Am Rev Respir Dis. 1986 Nov;134(5):891-6. doi: 10.1164/arrd.1986.134.5.891.

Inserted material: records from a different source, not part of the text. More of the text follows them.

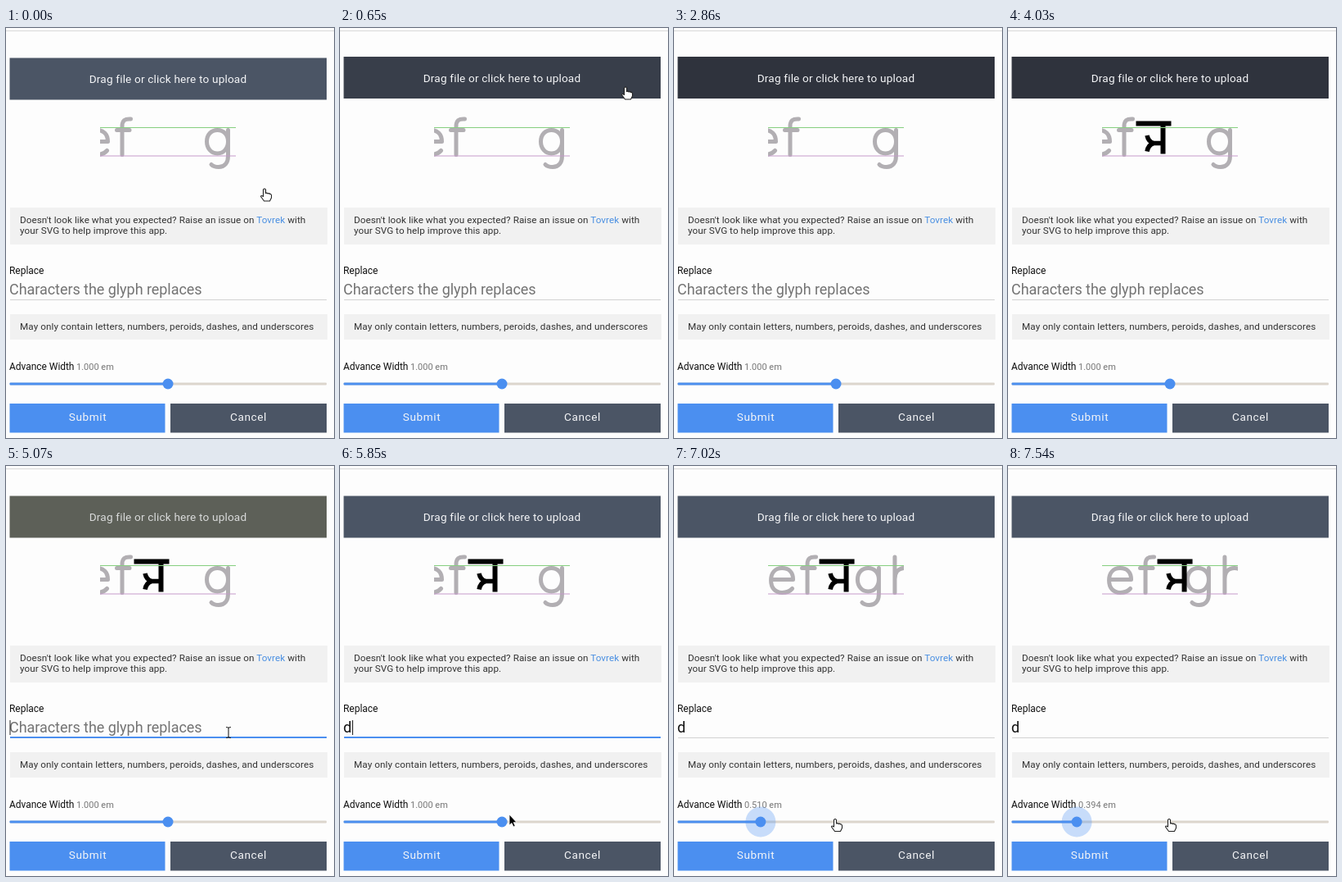
Animation, 401 px wide and 500 px high, one loop 8000 ms. Source, as an HTML page:

```html
<!DOCTYPE html>
<html lang="en">
<head>
<meta charset="utf-8">
<title>Glyph upload form</title>
<style>
  html, body { margin: 0; width: 100%; height: 100%; overflow: hidden; background: #fdfdfd; }
  svg { display: block; width: 401px; height: 500px; }
  text { font-family: Roboto, "Liberation Sans", sans-serif; white-space: pre; }
  .button { fill: #f4f5f7; font-size: 13.6px; letter-spacing: .17px; text-anchor: middle; }
  .wide { letter-spacing: .6px; }
  .note { fill: #333; font-size: 11.7px; letter-spacing: .06px; }
  .hint { letter-spacing: .085px; }
  .label { fill: #111; font-size: 12px; letter-spacing: -.04px; }
  .value { fill: #777; font-size: 11px; }
  .field { fill: #737373; font-size: 18px; letter-spacing: -.05px; }
  .letters path { fill: none; stroke: #b2afb3; stroke-width: 5; stroke-linecap: round; stroke-linejoin: round; }
  .glyph { fill: none; stroke: #000; stroke-width: 6; }
  .pointer { fill: #fff; stroke: #222; stroke-width: 1.1; stroke-linejoin: round; }
</style>
</head>
<body>
<svg viewBox="0 0 401 500">
  <defs><clipPath id="view"><rect x="115" y="100" width="166" height="80"/></clipPath></defs>
  <rect width="401" height="500" fill="#fdfdfd"/>
  <rect y="3" width="401" height="1" fill="#d9d9d9"/>

  <rect id="uploadBox" x="4.500" width="387.500" height="51"/>
  <text id="uploadText" class="button" x="198" y="67">Drag file or click here to upload</text>

  <g clip-path="url(#view)">
    <g class="letters">
      <g id="before">
        <path d="M98 138.500H124.500C124.500 129 119 124.500 111 124.500C102 124.500 97.500 131 97.500 139.500C97.500 149 103 154.500 111 154.500C117 154.500 120.500 153 123.500 149.500"/>
        <path d="M142 154.500V120C142 113 145 110.500 152.500 111M135.500 124.500H151"/>
      </g>
      <g id="after">
        <path d="M271.500 138.500C271.500 130 266 124.500 258.500 124.500C251 124.500 245.500 130 245.500 138.500C245.500 147 251 153 258.500 153C266 153 271.500 147 271.500 138.500ZM271.500 124.500V156C271.500 165 267 169.500 260 169.500C256 169.500 253 168.500 251 166.500"/>
        <path d="M291 111V154.500M291 138C291 129 296 124.500 303 124.500C310 124.500 314 129 314 137V154.500"/>
      </g>
    </g>
    <g id="glyph" class="glyph">
      <path d="M156.500 116.500H199.500M189.500 116.500V153.500"/>
      <path d="M170 131Q171.500 138.500 178 140.500Q171.500 142.500 170 150.500M177 140.500H188" stroke-width="5.500"/>
    </g>
    <path d="M115 121.500H281" stroke="#86cf80"/>
    <path d="M115 156H281" stroke="#c69bcb"/>
  </g>

  <rect x="5" y="219" width="388" height="45" fill="#f1f1f1"/>
  <text class="note" x="17" y="238">Doesn't look like what you expected? Raise an issue on <tspan fill="#4a8fe2">Tovrek</tspan> with</text>
  <text class="note" x="17" y="251">your SVG to help improve this app.</text>

  <text class="label" x="4" y="300">Replace</text>
  <text id="field" class="field" x="4" y="325"></text>
  <rect id="underline" x="5" width="387"/>
  <rect id="caret" y="310" width="1" height="18" fill="#222"/>

  <rect x="5" y="349" width="388" height="31" fill="#f1f1f1"/>
  <text class="note hint" x="17" y="368">May only contain letters, numbers, peroids, dashes, and underscores</text>

  <text class="label" x="4" y="417">Advance Width</text>
  <text id="value" class="value" x="86" y="417"></text>
  <rect x="4.500" y="432.500" width="387.500" height="3" rx="1" fill="#dcd6cd"/>
  <rect id="done" x="4.500" y="432.500" height="3" rx="1" fill="#4b8ff0"/>
  <circle id="halo" cy="434" r="18.500" fill="#4b8ff0" fill-opacity=".3"/>
  <circle id="thumb" cy="434" r="6.500" fill="#4b8ff0"/>

  <rect x="4.500" y="458" width="190" height="35.500" fill="#4b8ff0"/>
  <rect x="201" y="458" width="191" height="35.500" fill="#4b5565"/>
  <text class="button wide" x="100" y="479">Submit</text>
  <text class="button wide" x="296.500" y="479">Cancel</text>

  <path id="hand" class="pointer" d="M-1.500 8V1Q0 -1 1.500 1V5.500Q3 4.500 4 6Q5.500 5 6.500 6.500Q8 6 8.500 8V11L6.500 15H-.5L-4.500 9.500Q-4.500 7.500 -1.500 9.500Z"/>
  <path id="beam" d="M-3 -6.500Q0 -6.500 0 -5Q0 -6.500 3 -6.500M0 -5V5M-3 6.500Q0 6.500 0 5Q0 6.500 3 6.500" fill="none" stroke="#222" stroke-width="1.100"/>
  <path id="arrow" d="M0 0V13L3 10.500L5 15L7.200 14L5.200 9.700H9Z" fill="#000" stroke="#fff" stroke-width=".8"/>
</svg>
<script>
const LOOP = 8000, STEP = 130;
const el = id => document.getElementById(id);
const set = (id, attrs) => {
  for (const k in attrs) el(id).setAttribute(k, attrs[k]);
};
const show = (id, on) => set(id, { visibility: on ? "visible" : "hidden" });

// Keys are [time, ...numbers], linear in between.
function track(keys, t) {
  let i = 0;
  while (i < keys.length - 1 && t >= keys[i + 1][0]) i++;
  const a = keys[i], b = keys[i + 1] || a;
  const p = b === a ? 0 : Math.max(0, (t - a[0]) / (b[0] - a[0]));
  return a.slice(1).map((n, k) => n + (b[k + 1] - n) * p);
}

const pointerPath = [
  [0, 316, 196], [130, 318, 190], [390, 335, 125], [650, 349, 72], [780, 351, 62],
  [1040, 351, 62], [1300, 351, 59], [4160, 340, 120], [4290, 330, 160],
  [4550, 330, 160], [4810, 272, 325], [5200, 272, 325], [5850, 207, 425],
  [5980, 204, 428], [6240, 197, 430.5]
];
const uploadColor = [
  [390, 75, 85, 101], [780, 47, 51, 61], [4940, 47, 51, 61],
  [5070, 93, 96, 88], [5200, 75, 85, 101]
];
const widthKeys = [[6240, 1], [7020, .51], [7540, .394]];

function pointerKind(t) {
  if (t >= 2860 && t < 4160) return "";
  if (t < 2860 || t >= 6110) return "hand";
  return t >= 4680 && t < 5330 ? "beam" : "arrow";
}

function draw(t) {
  const hover = t >= 650 && t < 4940;
  set("uploadBox", {
    fill: `rgb(${track(uploadColor, t).map(Math.round)})`,
    y: hover ? 35 : 36.5
  });
  set("uploadText", { y: hover ? 66 : 67, "fill-opacity": t >= 5070 && t < 5200 ? .82 : 1 });

  const [em] = track(widthKeys, t);
  const shift = 43 * (1 - em);
  set("before", { transform: `translate(${shift})` });
  set("glyph", { transform: `translate(${shift})` });
  set("after", { transform: `translate(${-shift})` });
  show("glyph", t >= 4030);

  const typed = t >= 5460, focus = t >= 5070 && t < 6240;
  el("field").textContent = typed ? "d" : "Characters the glyph replaces";
  set("field", { style: typed ? "fill:#111" : "" });
  set("underline", {
    y: focus ? 330 : 331, height: focus ? 2 : 1, fill: focus ? "#4b8ff0" : "#d2d2d2"
  });
  set("caret", { x: typed ? 15 : 4.5 });
  show("caret", focus);

  const x = 10 + 188 * em;
  el("value").textContent = em.toFixed(3) + " em";
  set("done", { width: x - 4.5 });
  set("thumb", { cx: x });
  set("halo", { cx: x });
  show("halo", t >= 6240);

  const kind = pointerKind(t), [px, py] = track(pointerPath, t);
  for (const id of ["hand", "beam", "arrow"]) {
    set(id, { transform: `translate(${px} ${py})` });
    show(id, id === kind);
  }
}

const start = performance.now();
function frame() {
  const t = (performance.now() - start) % LOOP;
  draw(Math.floor(t / STEP + 1e-6) * STEP);
  requestAnimationFrame(frame);
}
draw(0);
requestAnimationFrame(frame);
</script>
</body>
</html>
```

Eighty-two patients with the acquired immunodeficiency syndrome (AIDS) were admitted to the intensive care units (ICUs) at San Francisco General Hospital (SFGH) between March 1981 and December 1985. Of these patients, 69% died in the hospital, as did 87% of patients who required mechanical ventilation because of Pneumocystis carinii pneumonia and respiratory failure. Although the number of hospital admissions of patients with AIDS has increased steadily since the fourth quarter of 1982 (12 admissions) through the fourth quarter of 1985 (158 admissions), the number of admissions to the ICUs peaked at 17 in the second quarter of 1984 and decreased steadily, averaging 5 per quarter in 1985. This decrease was not explained by a reduction in the number of patients with P. carinii pneumonia or an improvement in their treatment. A survey of physicians at SFGH indicated that physicians are aware of the poor prognosis of patients with AIDS with P. carinii pneumonia and respiratory failure, believe that mechanical ventilation is infrequently indicated for this condition, and have become increasingly likely to discuss issues of resuscitation with their patients with AIDS. Therefore, possible explanations for this trend in ICU utilization include changing physician attitudes, in addition to more effective patient counseling and increased availability of hospital and community-based support services that provide alternatives to terminal intensive care.

Publication types

  • Research Support, U.S. Gov't, P.H.S.

MeSH terms

  • Acquired Immunodeficiency Syndrome / therapy*
  • Adult
  • Attitude of Health Personnel
  • Evaluation Studies as Topic
  • Health Services / statistics & numerical data*
  • Humans
  • Male
  • Middle Aged
  • Patient Admission
  • Physicians